When deciding where to place the bridge the Craigend Interchange to the south, Kinnoull Hill cliff to the north, the position of the railway line and the Salmon Fishing Bothy at Lairwell had to be taken into account. Another consideration was whether to cross the river with one span or in a number of spans with piers in the river. The cost of any bridge is directly related to the length of the main span. The longer the main span the more expensive the bridge. With piers in the river there is always the possibility of collisions. Dredgers use the river daily. There are fairly large cargo vessels which use Perth harbour. In September each year up to 50 in a month use the Harbour to transport grain to the Low Countries. The height of the biggest cargo ships determines the necessary clearance over the river. It was decided to erect a steel bridge as a concrete bridge would have required more piers.
On Friarton Bridge the width of the box girders is 4.3m. The girders form parallel lines. Each girder carries a reinforced concrete deck and the deck carries one carriageway of the new road. The carriageway is 7.3m wide. The box girders vary from 10.5m to 25m in length and were brought by road to the site. The ends of each box had a horizontal cut so that the girders fitted together smoothly for welding. This also allowed for the curve on the bridge and ensured that the girders would land exactly in the piers and also finally that each part of the bridge built from each river bank would meet and join in the centre at the mid-point. Between the piers the box girders were built on an upward curve so that they would deflect and sag between the piers when the concrete carriageway was laid. Very high precision accuracy was required. There is also weld shrinkage after the actual welding is done. This was calculated to be one quarter of an inch so that that length was added to each box girder. Constant checking and correction was necessary. Surveys for this were always done at dawn as during the day the sun would cause expansion of the box girders on one or other side of the bridge. It was essential to have parallel alignment. The climate (temperature) of the area also has to be considered. The expansion and contraction of the bridge must also be incorporated in the design. The steel girders are attached to the top of the concrete piers. As the girders expand or contract the columns (piers) will bend fifteen inches in either direction. The box girders were lifted by crane on the banks or hoisted by lifting beams from a raft on the river. All the welds were x-rayed to ensure there were no weaknesses. The concrete deck was formed of lightweight aggregate from the power station ash. Using this makes the bridge cost less. There was 200mm thickness of reinforced concrete.
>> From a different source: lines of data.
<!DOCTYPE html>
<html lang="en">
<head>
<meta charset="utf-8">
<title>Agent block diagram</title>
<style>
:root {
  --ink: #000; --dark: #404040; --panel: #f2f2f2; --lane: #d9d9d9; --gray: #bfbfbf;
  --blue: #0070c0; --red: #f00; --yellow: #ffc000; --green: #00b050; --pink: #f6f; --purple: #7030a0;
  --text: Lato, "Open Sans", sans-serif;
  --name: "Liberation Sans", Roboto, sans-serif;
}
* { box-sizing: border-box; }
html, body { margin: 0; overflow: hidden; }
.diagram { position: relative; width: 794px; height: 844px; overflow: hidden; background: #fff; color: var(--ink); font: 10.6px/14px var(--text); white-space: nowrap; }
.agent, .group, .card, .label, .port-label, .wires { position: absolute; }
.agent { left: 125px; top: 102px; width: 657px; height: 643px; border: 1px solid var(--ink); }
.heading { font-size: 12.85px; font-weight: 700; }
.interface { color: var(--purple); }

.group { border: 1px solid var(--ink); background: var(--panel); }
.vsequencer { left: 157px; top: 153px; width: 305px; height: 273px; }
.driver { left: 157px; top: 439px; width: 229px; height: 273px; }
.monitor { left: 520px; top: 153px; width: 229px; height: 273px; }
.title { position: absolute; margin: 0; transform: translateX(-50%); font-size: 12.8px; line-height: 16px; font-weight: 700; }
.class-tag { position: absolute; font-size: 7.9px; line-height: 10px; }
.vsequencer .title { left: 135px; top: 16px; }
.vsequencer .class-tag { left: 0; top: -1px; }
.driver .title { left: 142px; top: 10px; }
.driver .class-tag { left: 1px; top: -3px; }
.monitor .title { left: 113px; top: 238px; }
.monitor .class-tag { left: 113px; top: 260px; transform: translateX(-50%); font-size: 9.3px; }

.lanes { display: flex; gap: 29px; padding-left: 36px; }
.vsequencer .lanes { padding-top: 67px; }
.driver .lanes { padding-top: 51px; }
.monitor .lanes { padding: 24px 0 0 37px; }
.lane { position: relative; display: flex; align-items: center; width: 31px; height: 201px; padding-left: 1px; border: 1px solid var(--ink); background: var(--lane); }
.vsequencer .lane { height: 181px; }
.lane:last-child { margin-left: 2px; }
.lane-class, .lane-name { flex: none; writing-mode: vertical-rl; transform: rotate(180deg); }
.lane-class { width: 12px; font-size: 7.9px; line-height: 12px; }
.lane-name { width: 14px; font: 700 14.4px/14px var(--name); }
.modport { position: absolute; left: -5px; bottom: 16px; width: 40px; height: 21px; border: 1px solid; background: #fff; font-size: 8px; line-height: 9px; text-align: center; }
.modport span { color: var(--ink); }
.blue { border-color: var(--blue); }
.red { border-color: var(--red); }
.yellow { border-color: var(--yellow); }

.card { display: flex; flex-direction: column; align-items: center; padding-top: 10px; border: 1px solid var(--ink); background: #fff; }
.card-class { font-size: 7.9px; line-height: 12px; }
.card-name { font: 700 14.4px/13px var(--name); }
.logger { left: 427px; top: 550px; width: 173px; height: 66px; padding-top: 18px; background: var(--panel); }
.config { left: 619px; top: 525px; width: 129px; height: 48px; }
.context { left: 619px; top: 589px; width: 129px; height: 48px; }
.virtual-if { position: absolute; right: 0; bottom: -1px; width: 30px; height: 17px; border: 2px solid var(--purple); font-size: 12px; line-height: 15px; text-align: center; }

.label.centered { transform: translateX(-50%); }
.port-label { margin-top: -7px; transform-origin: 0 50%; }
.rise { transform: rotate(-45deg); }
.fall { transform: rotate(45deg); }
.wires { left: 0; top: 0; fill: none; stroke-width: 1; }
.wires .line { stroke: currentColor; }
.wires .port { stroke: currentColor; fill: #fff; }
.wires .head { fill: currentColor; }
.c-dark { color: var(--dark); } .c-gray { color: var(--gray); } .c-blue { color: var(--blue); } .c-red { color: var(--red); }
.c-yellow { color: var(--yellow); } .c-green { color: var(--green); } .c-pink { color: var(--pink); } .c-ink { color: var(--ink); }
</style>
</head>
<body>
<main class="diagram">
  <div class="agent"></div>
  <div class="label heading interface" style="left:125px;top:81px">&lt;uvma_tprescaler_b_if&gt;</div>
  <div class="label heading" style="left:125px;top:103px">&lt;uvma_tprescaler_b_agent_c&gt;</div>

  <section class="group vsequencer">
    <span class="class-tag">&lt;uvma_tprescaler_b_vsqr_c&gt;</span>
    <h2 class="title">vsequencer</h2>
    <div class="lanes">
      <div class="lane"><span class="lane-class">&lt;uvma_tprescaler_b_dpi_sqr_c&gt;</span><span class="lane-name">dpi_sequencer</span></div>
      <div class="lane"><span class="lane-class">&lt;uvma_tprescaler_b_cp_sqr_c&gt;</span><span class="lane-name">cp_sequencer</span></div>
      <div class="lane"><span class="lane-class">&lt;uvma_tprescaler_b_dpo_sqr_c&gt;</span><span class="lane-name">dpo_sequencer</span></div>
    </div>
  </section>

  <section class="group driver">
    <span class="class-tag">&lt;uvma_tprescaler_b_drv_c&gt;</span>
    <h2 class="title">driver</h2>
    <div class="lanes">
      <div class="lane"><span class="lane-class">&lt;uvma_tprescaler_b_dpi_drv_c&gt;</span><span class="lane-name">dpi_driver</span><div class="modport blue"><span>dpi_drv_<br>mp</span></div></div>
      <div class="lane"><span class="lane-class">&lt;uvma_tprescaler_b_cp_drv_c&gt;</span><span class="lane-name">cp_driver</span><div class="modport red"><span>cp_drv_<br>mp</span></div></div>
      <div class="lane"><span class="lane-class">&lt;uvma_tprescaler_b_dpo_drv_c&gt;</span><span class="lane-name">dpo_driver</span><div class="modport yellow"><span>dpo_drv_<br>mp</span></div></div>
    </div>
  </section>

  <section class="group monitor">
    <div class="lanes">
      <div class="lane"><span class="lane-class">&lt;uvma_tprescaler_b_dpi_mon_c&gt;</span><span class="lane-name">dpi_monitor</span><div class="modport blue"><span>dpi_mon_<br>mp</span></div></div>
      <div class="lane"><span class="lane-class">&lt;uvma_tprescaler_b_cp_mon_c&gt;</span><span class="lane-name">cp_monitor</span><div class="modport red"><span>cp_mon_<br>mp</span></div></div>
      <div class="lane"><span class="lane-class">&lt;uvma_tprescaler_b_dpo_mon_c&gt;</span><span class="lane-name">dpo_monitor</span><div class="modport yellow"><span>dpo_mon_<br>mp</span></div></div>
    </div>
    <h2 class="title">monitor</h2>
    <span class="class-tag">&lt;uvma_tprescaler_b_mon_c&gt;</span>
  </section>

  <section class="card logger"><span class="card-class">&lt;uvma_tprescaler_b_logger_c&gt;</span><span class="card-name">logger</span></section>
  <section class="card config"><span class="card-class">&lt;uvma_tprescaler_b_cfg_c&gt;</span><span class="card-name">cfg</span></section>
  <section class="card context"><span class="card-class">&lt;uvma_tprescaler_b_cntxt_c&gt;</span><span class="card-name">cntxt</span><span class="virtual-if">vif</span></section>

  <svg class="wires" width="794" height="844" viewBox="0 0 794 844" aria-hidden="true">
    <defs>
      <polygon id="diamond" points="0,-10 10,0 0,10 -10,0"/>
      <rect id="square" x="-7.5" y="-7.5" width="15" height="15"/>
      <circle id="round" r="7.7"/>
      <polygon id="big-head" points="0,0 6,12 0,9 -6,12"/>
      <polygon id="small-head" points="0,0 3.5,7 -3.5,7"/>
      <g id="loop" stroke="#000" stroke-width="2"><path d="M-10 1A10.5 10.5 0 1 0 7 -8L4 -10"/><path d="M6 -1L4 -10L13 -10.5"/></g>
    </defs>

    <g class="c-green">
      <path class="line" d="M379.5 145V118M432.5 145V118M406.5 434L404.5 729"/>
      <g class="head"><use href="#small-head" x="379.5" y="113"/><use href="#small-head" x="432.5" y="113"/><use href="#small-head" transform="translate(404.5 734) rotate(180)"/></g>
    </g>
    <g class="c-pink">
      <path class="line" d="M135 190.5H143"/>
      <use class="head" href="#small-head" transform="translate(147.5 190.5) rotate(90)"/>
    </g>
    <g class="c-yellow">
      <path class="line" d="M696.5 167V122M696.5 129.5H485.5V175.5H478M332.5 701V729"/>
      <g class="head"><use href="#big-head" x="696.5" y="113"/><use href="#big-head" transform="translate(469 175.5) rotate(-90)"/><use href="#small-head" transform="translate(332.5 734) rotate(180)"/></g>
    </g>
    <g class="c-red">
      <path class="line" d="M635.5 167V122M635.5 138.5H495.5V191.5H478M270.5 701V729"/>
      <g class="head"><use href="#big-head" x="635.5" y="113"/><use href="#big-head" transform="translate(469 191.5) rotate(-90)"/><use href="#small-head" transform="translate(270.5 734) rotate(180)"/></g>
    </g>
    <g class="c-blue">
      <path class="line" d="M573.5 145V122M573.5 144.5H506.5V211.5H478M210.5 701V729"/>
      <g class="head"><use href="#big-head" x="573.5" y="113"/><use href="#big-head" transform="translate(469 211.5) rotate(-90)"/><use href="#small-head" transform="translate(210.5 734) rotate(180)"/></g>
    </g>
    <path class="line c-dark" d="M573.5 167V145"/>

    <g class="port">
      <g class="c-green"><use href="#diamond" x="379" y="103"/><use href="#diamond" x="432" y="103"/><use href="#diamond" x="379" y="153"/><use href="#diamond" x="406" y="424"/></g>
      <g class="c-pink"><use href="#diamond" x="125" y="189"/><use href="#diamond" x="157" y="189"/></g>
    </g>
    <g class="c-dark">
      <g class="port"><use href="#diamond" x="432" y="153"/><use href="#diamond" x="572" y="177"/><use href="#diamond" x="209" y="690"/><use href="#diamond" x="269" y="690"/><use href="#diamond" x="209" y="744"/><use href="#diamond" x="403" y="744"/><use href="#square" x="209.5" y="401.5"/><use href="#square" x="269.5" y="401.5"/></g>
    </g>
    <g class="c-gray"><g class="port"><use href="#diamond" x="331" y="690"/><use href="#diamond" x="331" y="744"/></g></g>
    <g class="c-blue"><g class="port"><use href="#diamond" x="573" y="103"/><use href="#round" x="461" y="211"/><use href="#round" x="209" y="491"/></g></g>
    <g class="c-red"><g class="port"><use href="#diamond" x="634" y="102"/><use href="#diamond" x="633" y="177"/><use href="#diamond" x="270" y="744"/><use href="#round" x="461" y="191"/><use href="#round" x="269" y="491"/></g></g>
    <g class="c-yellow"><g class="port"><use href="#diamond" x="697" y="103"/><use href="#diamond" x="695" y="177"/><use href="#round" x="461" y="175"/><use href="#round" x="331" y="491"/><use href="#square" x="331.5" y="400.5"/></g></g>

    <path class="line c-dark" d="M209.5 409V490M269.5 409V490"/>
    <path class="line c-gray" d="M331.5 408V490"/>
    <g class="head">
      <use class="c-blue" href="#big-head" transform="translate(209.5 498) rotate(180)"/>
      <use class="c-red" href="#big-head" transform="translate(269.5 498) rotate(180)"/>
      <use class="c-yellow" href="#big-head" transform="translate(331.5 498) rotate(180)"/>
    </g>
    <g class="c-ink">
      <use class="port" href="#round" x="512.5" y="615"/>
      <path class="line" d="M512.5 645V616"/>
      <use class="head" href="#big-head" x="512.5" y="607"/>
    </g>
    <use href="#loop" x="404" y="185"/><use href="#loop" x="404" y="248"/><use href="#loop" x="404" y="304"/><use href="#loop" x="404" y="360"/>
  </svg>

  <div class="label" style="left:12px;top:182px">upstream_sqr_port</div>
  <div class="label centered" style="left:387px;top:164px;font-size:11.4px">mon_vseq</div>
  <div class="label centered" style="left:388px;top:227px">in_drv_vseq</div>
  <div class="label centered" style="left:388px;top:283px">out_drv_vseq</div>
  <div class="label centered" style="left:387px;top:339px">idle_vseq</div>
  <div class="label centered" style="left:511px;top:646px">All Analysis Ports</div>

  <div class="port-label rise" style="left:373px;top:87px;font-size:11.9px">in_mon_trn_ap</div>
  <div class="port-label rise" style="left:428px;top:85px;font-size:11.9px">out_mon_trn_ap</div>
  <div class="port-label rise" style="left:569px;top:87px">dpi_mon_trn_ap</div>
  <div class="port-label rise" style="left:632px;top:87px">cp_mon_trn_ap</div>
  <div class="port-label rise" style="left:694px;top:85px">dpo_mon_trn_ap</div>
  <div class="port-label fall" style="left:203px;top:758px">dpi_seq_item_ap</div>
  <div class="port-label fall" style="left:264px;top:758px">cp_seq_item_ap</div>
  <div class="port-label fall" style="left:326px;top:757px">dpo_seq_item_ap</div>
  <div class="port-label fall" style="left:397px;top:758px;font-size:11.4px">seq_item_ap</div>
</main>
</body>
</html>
Then a layer (20mm) of maestro asphalt was laid (water proof) and finally a 45mm layer of rolled asphalt.
The consultant engineers were Freeman Fox & Partners.The main contractor was Cleveland Bridge & Engineering Company. Friarton Bridge cost approximately £8 million and was opened in summer 1978.